Document images with source code:
=== Section Start ===

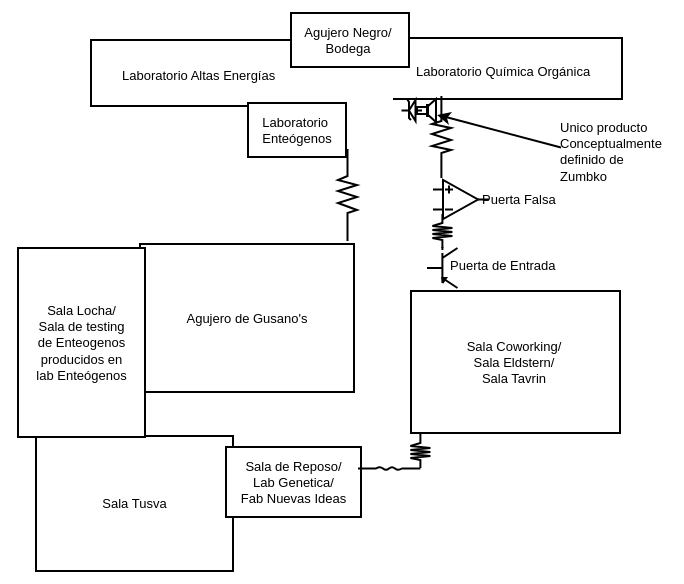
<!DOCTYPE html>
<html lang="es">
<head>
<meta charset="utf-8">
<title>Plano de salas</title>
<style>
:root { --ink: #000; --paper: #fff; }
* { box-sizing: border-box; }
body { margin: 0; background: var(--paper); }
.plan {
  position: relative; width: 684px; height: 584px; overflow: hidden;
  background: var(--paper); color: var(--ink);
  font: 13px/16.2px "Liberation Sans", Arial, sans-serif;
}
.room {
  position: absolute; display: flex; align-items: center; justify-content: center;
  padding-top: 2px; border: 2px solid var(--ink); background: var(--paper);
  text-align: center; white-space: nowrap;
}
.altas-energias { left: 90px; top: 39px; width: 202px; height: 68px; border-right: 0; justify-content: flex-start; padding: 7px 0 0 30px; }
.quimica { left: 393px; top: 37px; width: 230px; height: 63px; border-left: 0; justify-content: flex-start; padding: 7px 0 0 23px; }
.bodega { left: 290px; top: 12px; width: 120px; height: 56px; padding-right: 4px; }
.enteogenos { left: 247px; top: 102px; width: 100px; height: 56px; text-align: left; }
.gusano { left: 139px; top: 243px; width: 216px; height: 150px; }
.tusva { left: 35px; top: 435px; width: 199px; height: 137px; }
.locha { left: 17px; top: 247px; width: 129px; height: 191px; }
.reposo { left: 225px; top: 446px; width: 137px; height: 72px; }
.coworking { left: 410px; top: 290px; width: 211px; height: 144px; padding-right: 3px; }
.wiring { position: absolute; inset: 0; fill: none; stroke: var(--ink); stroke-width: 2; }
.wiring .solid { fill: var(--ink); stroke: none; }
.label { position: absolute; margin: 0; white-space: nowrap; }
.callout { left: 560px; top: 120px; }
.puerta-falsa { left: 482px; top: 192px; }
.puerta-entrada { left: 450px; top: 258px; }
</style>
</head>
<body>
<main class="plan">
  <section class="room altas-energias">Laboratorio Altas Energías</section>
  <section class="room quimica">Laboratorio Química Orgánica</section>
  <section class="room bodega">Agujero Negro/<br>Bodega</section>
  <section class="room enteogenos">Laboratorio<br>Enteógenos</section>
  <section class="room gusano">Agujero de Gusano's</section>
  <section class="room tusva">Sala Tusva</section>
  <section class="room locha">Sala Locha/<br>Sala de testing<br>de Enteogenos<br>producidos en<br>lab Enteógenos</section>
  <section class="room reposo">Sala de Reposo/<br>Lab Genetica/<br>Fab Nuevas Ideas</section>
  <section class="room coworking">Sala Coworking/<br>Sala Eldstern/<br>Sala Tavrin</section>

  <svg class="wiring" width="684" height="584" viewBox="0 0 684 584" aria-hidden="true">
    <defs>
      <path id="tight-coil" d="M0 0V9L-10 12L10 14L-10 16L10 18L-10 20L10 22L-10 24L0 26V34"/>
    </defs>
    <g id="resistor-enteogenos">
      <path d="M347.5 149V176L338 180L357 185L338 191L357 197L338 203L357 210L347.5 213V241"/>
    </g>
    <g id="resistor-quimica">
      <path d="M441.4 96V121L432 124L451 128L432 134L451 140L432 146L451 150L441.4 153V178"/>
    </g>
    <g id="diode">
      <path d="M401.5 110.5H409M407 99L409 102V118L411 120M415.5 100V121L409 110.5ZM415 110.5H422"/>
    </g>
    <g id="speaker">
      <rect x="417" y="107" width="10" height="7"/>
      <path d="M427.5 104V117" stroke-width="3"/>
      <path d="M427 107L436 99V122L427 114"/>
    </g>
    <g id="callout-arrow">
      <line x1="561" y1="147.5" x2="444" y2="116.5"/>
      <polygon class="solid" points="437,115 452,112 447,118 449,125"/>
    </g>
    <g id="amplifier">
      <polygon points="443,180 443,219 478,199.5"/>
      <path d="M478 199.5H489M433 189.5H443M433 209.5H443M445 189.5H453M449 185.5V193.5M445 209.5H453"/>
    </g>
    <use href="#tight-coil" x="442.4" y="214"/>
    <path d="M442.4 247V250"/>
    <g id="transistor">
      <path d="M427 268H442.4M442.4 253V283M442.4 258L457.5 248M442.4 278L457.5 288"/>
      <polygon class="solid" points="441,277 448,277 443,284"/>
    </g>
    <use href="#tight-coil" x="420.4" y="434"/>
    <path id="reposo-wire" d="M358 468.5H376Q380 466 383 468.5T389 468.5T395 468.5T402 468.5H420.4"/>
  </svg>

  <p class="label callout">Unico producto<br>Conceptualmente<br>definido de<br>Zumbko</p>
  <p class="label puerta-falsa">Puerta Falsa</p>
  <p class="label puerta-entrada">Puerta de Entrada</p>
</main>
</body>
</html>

=== Section End ===

Find the word "Laboratorio" in the entries. Copy each line that holds it.

  <section class="room altas-energias">Laboratorio Altas Energías</section>
  <section class="room quimica">Laboratorio Química Orgánica</section>
  <section class="room enteogenos">Laboratorio<br>Enteógenos</section>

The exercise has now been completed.